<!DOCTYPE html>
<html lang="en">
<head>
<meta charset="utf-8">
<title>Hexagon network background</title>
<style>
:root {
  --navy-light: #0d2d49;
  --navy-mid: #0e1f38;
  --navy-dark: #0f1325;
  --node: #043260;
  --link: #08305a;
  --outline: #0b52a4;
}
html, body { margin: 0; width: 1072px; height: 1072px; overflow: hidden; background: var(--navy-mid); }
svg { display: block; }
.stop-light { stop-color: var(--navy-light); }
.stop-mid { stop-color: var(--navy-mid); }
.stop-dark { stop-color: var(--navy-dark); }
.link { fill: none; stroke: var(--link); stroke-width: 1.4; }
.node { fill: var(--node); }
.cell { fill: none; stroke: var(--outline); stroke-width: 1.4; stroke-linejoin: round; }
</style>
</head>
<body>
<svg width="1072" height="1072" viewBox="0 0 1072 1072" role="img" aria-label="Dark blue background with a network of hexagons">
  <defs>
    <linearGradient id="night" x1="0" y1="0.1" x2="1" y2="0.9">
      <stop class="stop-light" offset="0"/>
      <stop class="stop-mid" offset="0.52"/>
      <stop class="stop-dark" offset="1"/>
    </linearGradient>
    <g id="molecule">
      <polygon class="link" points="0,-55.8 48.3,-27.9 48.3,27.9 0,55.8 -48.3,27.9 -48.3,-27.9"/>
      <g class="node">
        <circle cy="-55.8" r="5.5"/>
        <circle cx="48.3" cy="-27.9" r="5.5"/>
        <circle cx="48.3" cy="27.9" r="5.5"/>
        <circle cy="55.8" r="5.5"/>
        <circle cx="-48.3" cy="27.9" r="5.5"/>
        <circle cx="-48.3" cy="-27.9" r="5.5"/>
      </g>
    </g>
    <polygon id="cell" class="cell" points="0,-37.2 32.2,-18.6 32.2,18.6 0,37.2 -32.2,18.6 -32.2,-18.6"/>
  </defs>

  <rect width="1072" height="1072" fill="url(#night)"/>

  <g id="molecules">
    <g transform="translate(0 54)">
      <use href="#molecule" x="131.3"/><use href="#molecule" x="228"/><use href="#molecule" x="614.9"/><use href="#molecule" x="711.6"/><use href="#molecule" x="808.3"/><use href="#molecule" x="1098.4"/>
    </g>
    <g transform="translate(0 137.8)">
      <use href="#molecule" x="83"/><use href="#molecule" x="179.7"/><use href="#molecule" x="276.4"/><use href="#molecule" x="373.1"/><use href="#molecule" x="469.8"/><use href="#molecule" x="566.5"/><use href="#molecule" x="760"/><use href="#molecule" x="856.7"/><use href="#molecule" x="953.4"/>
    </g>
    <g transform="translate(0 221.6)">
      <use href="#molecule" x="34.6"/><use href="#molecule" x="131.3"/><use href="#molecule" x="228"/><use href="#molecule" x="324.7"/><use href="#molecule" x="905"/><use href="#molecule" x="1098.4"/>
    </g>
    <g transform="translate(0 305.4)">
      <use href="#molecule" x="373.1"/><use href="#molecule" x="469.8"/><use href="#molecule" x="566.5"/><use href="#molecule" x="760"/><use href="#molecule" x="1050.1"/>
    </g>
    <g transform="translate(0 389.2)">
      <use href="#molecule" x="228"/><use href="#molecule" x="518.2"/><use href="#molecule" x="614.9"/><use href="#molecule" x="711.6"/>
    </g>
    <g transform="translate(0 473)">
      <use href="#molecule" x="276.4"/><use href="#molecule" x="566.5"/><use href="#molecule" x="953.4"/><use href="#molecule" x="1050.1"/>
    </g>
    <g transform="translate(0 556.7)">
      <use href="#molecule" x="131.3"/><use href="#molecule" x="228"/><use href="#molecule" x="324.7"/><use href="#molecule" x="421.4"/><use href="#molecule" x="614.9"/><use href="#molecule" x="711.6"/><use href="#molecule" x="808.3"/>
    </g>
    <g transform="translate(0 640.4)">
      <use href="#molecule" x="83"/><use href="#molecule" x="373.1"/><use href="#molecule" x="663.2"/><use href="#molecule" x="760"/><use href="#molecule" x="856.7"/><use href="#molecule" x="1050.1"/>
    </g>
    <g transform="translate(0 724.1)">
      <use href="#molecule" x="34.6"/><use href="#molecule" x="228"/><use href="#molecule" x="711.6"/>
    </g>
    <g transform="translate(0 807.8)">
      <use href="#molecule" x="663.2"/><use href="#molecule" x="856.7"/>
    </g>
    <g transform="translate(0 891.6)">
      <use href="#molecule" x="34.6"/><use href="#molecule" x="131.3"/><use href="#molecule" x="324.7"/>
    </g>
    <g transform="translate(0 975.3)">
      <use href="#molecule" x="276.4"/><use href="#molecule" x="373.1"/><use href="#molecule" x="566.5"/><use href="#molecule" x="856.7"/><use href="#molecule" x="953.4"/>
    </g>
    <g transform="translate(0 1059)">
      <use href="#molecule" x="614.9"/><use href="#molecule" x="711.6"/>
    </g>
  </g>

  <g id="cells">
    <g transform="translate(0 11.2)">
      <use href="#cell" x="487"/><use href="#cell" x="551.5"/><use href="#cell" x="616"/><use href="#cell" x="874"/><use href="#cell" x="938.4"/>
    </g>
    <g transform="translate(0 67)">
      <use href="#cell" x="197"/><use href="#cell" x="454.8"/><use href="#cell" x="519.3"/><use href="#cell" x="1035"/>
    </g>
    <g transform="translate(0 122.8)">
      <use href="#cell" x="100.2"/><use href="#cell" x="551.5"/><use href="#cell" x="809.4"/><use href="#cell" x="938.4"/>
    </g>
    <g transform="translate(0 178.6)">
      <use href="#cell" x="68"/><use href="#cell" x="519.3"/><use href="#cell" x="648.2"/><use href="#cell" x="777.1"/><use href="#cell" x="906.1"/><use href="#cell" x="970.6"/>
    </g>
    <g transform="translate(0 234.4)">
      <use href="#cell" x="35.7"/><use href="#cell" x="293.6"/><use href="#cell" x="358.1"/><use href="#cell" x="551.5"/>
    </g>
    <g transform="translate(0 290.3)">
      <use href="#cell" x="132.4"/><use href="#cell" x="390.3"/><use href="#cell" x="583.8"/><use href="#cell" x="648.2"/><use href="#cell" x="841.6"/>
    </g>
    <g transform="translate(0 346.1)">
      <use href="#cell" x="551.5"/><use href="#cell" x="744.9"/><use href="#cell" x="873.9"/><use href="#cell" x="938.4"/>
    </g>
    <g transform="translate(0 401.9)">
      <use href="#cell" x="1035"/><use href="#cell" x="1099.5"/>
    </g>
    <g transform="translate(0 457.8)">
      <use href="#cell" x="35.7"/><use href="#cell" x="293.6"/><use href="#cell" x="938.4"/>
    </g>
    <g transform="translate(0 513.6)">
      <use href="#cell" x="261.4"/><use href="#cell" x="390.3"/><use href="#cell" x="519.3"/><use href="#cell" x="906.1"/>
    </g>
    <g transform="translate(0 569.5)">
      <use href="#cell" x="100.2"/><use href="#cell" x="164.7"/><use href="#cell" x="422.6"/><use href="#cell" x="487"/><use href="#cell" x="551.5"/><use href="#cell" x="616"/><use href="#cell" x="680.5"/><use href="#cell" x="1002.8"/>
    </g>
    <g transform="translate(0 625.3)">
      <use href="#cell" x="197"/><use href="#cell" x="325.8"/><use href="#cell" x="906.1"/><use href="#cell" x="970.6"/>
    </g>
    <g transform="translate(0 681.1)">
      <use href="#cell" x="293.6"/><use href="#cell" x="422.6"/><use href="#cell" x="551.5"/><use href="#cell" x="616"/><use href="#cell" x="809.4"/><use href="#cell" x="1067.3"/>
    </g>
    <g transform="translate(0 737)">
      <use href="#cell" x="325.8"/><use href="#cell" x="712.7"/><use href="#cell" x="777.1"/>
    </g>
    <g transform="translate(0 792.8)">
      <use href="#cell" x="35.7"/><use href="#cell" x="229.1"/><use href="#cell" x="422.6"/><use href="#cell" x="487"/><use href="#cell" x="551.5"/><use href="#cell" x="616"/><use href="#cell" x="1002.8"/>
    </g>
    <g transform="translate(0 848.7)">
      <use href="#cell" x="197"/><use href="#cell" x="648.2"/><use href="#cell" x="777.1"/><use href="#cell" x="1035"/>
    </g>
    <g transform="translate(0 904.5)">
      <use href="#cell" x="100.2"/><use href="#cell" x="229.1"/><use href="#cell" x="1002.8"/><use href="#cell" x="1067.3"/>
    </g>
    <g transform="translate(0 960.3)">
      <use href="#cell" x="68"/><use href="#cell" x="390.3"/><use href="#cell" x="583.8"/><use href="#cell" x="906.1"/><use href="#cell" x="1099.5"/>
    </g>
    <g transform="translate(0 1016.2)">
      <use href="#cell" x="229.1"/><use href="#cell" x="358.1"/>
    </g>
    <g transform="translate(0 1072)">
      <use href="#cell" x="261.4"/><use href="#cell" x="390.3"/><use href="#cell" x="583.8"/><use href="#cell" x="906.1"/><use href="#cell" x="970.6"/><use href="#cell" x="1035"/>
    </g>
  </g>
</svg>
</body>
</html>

|---|

Required action: Return each line among the entries that holds the word "class".

Task result:
      <stop class="stop-light" offset="0"/>
      <stop class="stop-mid" offset="0.52"/>
      <stop class="stop-dark" offset="1"/>
      <polygon class="link" points="0,-55.8 48.3,-27.9 48.3,27.9 0,55.8 -48.3,27.9 -48.3,-27.9"/>
      <g class="node">
    <polygon id="cell" class="cell" points="0,-37.2 32.2,-18.6 32.2,18.6 0,37.2 -32.2,18.6 -32.2,-18.6"/>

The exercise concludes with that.